> About this exercise: For the data below, please report each line where the word "edges" is found.

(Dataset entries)
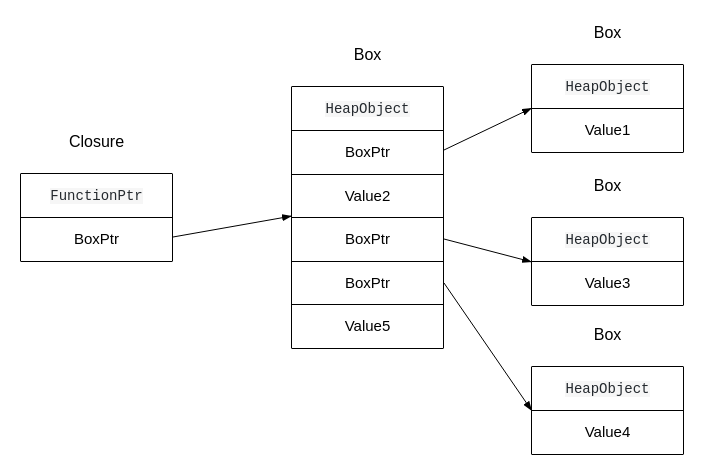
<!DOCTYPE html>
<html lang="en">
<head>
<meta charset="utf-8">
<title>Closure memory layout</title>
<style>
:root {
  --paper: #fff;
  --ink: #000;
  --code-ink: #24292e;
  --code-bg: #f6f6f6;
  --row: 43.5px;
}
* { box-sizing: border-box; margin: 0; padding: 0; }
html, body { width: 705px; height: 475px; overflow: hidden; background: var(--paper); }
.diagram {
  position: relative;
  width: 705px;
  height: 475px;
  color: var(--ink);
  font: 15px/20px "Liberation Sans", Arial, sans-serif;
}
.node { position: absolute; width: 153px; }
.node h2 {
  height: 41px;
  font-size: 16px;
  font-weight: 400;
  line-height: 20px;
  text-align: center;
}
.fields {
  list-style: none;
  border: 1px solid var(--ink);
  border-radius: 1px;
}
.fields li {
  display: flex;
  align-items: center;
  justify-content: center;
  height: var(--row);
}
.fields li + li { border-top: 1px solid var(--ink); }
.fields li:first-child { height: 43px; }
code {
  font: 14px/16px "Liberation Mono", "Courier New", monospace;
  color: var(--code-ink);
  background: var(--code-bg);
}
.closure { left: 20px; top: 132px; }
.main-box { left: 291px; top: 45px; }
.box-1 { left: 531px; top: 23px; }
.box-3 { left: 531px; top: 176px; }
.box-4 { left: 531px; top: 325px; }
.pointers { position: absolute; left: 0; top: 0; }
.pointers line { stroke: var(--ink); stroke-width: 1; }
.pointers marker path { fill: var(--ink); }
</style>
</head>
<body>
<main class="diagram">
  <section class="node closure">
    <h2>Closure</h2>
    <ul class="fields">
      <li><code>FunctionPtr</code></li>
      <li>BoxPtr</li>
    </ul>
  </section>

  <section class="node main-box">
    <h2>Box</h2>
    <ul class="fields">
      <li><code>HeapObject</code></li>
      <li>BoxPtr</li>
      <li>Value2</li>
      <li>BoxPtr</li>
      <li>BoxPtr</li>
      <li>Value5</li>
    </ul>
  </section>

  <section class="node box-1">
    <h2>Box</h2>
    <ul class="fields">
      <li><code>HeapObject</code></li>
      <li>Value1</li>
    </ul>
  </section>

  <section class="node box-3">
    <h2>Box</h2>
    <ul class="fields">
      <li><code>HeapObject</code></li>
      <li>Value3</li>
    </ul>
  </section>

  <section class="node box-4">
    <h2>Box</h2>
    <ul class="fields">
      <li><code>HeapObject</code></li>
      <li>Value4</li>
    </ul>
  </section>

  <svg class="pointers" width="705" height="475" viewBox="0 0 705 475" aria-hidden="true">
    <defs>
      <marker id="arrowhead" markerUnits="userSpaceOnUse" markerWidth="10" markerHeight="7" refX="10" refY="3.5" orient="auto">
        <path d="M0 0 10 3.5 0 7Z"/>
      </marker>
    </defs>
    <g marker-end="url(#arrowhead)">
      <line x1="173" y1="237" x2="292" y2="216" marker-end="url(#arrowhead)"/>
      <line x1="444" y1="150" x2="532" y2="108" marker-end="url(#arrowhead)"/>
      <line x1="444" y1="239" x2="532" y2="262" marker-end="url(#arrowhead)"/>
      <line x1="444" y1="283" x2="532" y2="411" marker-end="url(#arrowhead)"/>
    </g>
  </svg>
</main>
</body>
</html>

...

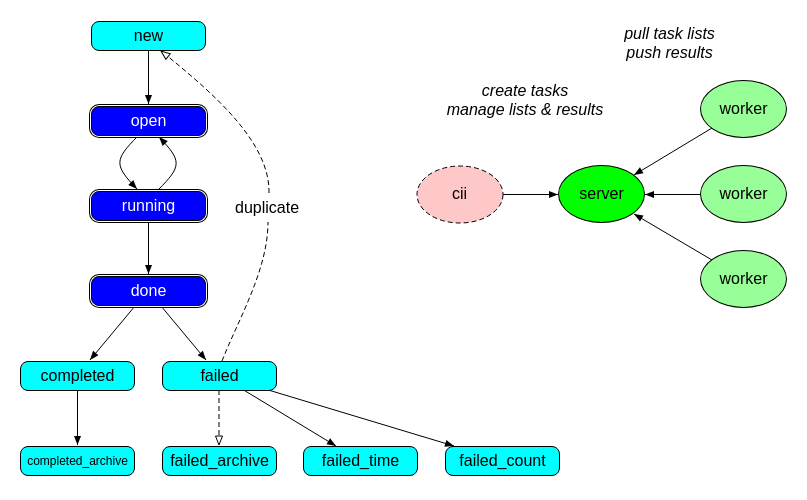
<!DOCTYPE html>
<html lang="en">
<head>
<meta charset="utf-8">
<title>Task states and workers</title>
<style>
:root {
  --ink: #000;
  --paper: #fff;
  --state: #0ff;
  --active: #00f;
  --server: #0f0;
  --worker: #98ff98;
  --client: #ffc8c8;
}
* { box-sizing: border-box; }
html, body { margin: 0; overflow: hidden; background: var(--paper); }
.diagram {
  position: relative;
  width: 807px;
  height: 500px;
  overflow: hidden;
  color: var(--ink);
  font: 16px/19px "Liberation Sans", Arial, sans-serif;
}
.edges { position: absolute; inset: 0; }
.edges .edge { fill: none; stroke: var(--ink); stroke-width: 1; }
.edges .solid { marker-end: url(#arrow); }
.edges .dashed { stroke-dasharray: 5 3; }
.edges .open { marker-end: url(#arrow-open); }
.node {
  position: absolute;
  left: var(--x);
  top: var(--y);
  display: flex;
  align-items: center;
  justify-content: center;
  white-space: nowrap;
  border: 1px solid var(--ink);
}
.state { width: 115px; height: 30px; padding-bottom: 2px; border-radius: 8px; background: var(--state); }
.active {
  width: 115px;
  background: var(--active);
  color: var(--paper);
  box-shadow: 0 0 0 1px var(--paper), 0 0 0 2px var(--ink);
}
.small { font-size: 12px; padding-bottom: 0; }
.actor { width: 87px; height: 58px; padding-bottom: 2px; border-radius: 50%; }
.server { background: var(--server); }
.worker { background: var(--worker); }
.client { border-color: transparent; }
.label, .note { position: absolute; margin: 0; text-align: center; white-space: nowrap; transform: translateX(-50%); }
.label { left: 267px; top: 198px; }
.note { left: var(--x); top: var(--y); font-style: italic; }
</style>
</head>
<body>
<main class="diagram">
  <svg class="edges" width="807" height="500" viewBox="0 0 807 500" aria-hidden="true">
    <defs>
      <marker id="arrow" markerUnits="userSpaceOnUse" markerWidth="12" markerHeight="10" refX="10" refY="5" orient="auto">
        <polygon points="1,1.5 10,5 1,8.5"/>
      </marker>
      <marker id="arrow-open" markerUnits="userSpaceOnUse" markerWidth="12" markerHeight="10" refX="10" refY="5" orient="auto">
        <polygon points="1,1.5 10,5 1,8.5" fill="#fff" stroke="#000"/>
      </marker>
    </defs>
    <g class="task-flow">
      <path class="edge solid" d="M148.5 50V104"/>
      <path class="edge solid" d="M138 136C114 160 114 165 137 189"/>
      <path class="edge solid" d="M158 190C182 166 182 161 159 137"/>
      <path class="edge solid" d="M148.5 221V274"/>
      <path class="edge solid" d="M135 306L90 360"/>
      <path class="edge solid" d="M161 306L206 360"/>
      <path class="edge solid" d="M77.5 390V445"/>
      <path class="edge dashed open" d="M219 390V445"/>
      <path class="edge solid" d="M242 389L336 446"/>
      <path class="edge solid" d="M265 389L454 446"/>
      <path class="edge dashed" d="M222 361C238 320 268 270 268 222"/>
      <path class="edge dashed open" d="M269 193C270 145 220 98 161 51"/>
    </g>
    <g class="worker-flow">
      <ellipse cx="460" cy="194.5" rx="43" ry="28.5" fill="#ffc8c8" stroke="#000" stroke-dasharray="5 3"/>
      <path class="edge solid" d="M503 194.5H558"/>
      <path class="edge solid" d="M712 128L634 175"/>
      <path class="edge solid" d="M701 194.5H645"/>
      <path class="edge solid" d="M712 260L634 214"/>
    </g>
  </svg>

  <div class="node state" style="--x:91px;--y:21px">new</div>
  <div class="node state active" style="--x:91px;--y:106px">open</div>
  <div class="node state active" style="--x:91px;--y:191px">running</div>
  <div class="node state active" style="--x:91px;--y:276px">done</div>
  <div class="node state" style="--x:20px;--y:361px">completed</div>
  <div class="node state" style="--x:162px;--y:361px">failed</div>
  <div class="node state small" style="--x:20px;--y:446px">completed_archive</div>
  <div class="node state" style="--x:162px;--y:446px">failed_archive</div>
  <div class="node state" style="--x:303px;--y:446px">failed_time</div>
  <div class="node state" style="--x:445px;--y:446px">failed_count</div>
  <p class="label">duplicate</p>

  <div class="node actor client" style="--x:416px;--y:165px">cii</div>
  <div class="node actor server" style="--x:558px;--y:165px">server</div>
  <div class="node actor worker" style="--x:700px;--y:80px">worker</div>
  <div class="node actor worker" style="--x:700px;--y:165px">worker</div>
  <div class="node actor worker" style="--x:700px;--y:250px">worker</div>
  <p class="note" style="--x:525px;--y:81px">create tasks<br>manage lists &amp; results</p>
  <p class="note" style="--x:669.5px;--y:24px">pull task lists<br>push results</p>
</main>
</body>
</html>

==

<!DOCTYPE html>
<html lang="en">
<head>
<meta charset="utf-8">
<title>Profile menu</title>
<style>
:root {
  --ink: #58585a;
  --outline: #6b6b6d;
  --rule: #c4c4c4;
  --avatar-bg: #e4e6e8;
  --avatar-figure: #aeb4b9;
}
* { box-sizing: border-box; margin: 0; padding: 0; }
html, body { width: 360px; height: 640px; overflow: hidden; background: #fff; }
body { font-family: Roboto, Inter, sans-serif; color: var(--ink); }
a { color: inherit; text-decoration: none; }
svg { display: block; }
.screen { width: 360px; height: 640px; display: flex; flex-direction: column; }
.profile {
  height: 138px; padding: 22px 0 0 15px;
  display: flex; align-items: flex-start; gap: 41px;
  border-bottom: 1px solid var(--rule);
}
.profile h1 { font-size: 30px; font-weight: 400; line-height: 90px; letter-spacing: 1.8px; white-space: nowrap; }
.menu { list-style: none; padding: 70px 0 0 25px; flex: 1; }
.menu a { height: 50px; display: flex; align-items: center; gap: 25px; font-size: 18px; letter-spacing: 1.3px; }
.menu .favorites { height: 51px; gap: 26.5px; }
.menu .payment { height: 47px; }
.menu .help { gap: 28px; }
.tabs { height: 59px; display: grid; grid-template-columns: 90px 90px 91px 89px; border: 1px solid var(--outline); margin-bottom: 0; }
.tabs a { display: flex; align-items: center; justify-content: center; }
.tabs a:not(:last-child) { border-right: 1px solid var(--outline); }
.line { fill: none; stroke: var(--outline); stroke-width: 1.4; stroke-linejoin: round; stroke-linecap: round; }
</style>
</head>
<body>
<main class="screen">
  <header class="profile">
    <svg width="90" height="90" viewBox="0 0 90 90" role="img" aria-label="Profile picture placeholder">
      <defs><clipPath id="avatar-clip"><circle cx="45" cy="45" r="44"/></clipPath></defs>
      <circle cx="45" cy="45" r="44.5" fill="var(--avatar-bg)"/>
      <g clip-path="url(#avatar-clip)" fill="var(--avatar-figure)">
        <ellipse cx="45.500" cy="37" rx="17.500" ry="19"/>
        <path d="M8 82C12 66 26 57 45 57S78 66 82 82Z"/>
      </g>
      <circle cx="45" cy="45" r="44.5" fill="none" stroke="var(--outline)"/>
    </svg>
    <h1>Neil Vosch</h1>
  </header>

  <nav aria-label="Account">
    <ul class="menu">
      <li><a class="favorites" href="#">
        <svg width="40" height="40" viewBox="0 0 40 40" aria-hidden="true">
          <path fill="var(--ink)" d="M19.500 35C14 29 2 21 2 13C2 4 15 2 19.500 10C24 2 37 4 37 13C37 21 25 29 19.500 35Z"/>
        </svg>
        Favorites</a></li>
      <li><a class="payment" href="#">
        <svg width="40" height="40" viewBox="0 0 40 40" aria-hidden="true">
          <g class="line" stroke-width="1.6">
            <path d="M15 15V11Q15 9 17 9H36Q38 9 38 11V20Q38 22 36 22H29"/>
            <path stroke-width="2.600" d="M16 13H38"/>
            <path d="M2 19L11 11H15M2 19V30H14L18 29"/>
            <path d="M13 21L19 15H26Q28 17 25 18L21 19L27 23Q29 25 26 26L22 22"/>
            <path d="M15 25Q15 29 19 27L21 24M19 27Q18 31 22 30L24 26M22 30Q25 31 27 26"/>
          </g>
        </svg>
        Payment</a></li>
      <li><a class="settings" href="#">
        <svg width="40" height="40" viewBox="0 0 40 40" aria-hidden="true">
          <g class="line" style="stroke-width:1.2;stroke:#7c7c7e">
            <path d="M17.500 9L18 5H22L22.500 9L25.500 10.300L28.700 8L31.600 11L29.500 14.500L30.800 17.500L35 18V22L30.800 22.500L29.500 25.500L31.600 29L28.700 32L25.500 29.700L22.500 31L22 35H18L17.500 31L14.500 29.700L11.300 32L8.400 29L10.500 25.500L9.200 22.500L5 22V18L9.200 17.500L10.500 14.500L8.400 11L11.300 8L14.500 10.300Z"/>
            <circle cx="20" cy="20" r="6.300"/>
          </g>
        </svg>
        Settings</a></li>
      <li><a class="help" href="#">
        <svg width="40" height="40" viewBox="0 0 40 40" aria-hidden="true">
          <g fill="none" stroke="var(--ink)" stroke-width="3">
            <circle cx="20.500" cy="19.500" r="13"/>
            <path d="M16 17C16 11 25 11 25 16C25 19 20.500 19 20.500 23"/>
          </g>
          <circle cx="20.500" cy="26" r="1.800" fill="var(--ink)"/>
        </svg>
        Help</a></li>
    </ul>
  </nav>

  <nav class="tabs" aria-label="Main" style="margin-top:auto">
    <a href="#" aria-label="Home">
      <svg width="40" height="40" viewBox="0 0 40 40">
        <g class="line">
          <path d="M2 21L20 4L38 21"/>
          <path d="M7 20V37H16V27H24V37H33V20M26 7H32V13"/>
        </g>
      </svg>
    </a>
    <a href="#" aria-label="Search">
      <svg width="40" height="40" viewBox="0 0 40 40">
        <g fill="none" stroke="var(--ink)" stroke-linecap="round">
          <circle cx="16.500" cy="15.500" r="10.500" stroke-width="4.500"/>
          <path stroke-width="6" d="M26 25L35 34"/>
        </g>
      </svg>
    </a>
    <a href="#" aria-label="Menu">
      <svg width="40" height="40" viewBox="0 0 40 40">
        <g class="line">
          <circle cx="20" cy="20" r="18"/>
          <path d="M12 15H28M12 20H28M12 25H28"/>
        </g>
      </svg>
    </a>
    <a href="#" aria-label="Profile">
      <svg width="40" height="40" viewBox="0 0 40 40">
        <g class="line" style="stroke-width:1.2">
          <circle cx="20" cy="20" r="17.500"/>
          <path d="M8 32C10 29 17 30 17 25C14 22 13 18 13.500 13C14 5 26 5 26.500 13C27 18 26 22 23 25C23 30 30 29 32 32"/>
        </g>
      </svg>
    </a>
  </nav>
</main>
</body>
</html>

> Answer space:
.edges { position: absolute; inset: 0; }
.edges .edge { fill: none; stroke: var(--ink); stroke-width: 1; }
.edges .solid { marker-end: url(#arrow); }
.edges .dashed { stroke-dasharray: 5 3; }
.edges .open { marker-end: url(#arrow-open); }
  <svg class="edges" width="807" height="500" viewBox="0 0 807 500" aria-hidden="true">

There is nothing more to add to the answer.